Public service announcement: The guy walking around the tony South Tampa neighborhood late at night wearing hiking boots, a backpack and a black rubber mask over his nose and mouth isn’t up to nefarious deeds.
That’s just longtime Tampa-based sports agent B.B. Abbott preparing for his latest, grandest and wildest adventure yet, climbing Mount Kilimanjaro to raise money and awareness for pediatric cancer charities.
“It’s just something that became a bucket list item for me," said Abbott, who is in his 40s. “The older I get, the more I like to challenge myself. And I’m certainly doing that with this."
The idea to spend a week in the frigid cold, ascending 19,000-plus feet to the top of world’s highest free-standing mountain, came first from Abbott’s travel agent friend, then became a personal mission and an altruistic endeavor.
Abbott’s goal is to raise $100,000 for the Rally Foundation for Childhood Cancer Research and National Pediatric Cancer Foundation, and pledges have already surpassed $85,000. To donate, go here.
Abbott has a bit of an adventurous side, with previous trips including a safari in Tanzania and explorations of Machu Picchu and Patagonia.
The Kilimanjaro trek certainly qualifies, as Abbott and two buddies, assisted by trained guides, will spend seven days next month working their way up the mountain, battling sub-zero temperatures, fatigue from the extensive climb and the risk of debilitating altitude sickness.
“The big thing for me is going to be the grind of camping, and getting up every day and doing it over and over," Abbott said. “... And hopefully not getting that altitude sickness which really gets most people."
Abbott sees the climb as his version of the high-stakes competition his clients have on the baseball field.
After attending Rollins and Florida State, graduating from Stetson University College of Law in Gulfport in 1994 and working a few years for the Foley & Lardner firm in Tampa, Abbott started as an agent representing childhood buddy Chipper Jones. He has built a Jet Sports Management roster that now includes stars such as Corey Kluber and Chris Sale, and Rays Charlie Morton, Mike Zunino and prospect Brent Honeywell.

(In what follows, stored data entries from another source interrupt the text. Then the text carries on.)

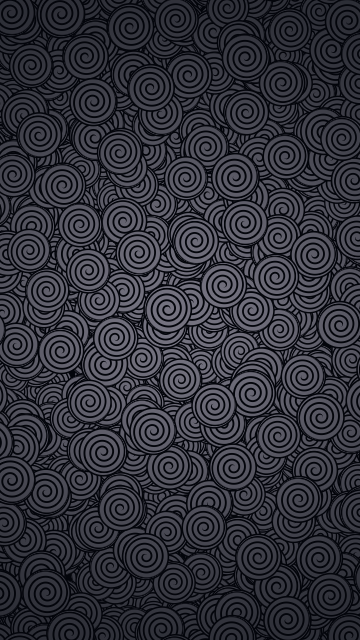
Reproduce this pattern procedurally as a Shadertoy shader.

```glsl
// Overlapping discs, each inked with a spiral and a dark rim, under a soft central glow.
// Several turned grids of jittered discs are painted from back to front;
// lengths are in units of the canvas width.

const float TAU = 6.2831853;
const int BACK_LAYERS = 4;
const int FRONT_LAYERS = 8;
const float TURNS = 4.2;
const float LINE_SHARE = 0.33;
const vec3 INK = vec3(0.012, 0.018, 0.043);
const vec3 GLOW_CENTRE = vec3(0.455, 0.448, 0.50);
const vec3 GLOW_EDGE = vec3(0.172, 0.178, 0.21);

float hash(vec2 p) {
    return fract(sin(dot(p, vec2(127.1, 311.7))) * 43758.5453);
}

mat2 rotation(float angle) {
    float c = cos(angle), s = sin(angle);
    return mat2(c, s, -s, c);
}

// Soft step around zero, about one pixel wide
float edge(float dist, float pixel) {
    return clamp(0.5 - dist / pixel, 0.0, 1.0);
}

// Ink coverage of a spiral disc: 1 on the line and the rim, 0 on the paper
float spiralInk(vec2 p, float radius, float phase, float pixel) {
    float d = length(p);
    float pitch = radius / TURNS;
    float halfLine = 0.5 * LINE_SHARE * pitch;
    float angle = atan(p.y, p.x + 1e-6) / TAU;
    float arm = abs(fract(d / pitch - angle + phase) - 0.5) * pitch;
    // The line thins out where it runs into the rim
    float taper = clamp((radius - d) / (0.7 * pitch), 0.0, 1.0);
    float line = edge(arm - halfLine * taper, pixel);
    line *= 1.0 - edge(d - 0.4 * pitch, pixel);
    float rim = edge(radius - 1.7 * halfLine - d, pixel);
    return max(line, 1.0 - edge(d - radius + 1.7 * halfLine, pixel) + 0.0 * rim);
}

// Paints one jittered grid of discs over the ink already laid down
float paintLayer(float ink, vec2 p, float layer, float cell, float share,
                 float baseRadius, float pixel) {
    vec2 shift = vec2(hash(vec2(layer, 3.1)), hash(vec2(layer, 7.7)));
    vec2 q = rotation(layer * 1.9) * p / cell + shift * 9.0;
    vec2 home = floor(q);
    for (int y = -1; y <= 1; y++) {
        for (int x = -1; x <= 1; x++) {
            vec2 id = home + vec2(x, y);
            vec2 seed = id + layer * 17.3;
            if (hash(seed + 5.2) > share) continue;
            vec2 jitter = vec2(hash(seed), hash(seed + 41.7)) - 0.5;
            vec2 local = (q - id - 0.5 - 0.4 * jitter) * cell;
            float radius = baseRadius * mix(0.93, 1.04, hash(seed + 23.9));
            float cover = edge(length(local) - radius, pixel);
            if (cover > 0.0) {
                float disc = spiralInk(local, radius, hash(seed + 67.3), pixel);
                ink = mix(ink, disc, cover);
            }
        }
    }
    return ink;
}

// Paper colour, brightest in the middle of the canvas
vec3 paperColour(vec2 p) {
    float fade = smoothstep(0.0, 1.0, length(p * vec2(0.9, 0.97)));
    return mix(GLOW_CENTRE, GLOW_EDGE, fade);
}

void mainImage(out vec4 fragColor, in vec2 fragCoord) {
    vec2 p = (fragCoord - 0.5 * iResolution.xy) / iResolution.x;
    float pixel = 1.0 / iResolution.x;
    float ink = 1.0;

    // Dense bed of smaller discs that leaves no gaps
    for (int i = 0; i < BACK_LAYERS; i++) {
        ink = paintLayer(ink, p, float(i) + 1.0, 0.105, 1.0, 0.055, pixel);
    }
    // Looser, growing discs on top
    for (int i = 0; i < FRONT_LAYERS; i++) {
        float depth = float(i) / float(FRONT_LAYERS - 1);
        float baseRadius = mix(0.056, 0.066, depth);
        ink = paintLayer(ink, p, float(i) + 11.0, 0.15, 0.6, baseRadius, pixel);
    }

    fragColor = vec4(mix(paperColour(p), INK, ink), 1.0);
}
```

Several, naturally, questioned his sanity when hearing of his latest plan, though Honeywell said there’s “no doubt” if Abbott is determined that he’ll make it.
“It’s good to do stuff like this," Abbott said. “Those guys have the grind of the season and getting prepared for that. The competition, you starve for that sometimes. We get that in arbitration and negotiations and whatnot. It’s really just the physical challenge more than anything. It’s really just putting yourself to the test and seeing what you’re made of more than anything. … Listen, if I don’t get altitude sickness, I’m going to make it."
Training while living in Tampa, and working on contracts and arbitration negotiations has been tough.
Abbott made a side trip during a work visit to Colorado in September to climb a 13,000-foot mountain, but lately has been limited to wearing his gear for walks through the neighborhood and hiking Tampa Bay area bridges.
“You can stay in good health, be active and try to work out, but you can’t prepare in Florida for what’s going to happen," Abbott said. “They tell you there’s a physical component to it, but there’s a very big mental component to it as well.
“I can put this (training) mask on anytime I want and walk around and it’s very difficult to breathe, but I can’t duplicate the cold, the wind, the camping out for five straight nights, getting up at midnight on summit night and hiking 16 hours in one day. You just can’t replicate that.
“It’s going to have to be one of those things, you’re just in it and you have to grind through it. Which is another reason I decided to do this for charity because it’s motivating the hell out of me to get up and do this work."
Abbott has long been involved in pediatric cancer causes. He started by attending charity fishing tournaments hosted by original Devil Rays general manager Chuck LaMar, then got more personally involved about 10 years ago when one of his players, Brian McCann, became a spokesman for Rally while in Atlanta. Abbott, who has no kids of his own, now sits on boards for both groups.
“It’s just a cause that touched me," Abbott said. “With all of our players having young kids, it’s hard not to be deeply involved once you attend a couple of these events and meet some of these kids and families. It touches an area inside of you that you just can’t fathom."
Abbott will have flags from both organizations with him, planning to symbolically plant them when he reaches the summit around Feb. 18.
“When I carry those flags up for me for those two groups — you hear the stories that they have of the spinal taps and the blood transfusions and chemo and radiation — I’m going to look at those flags and say this is nothing, even though inside I’ll be dying."
Contact Marc Topkin at email@example.com. Follow @TBTimes_Rays.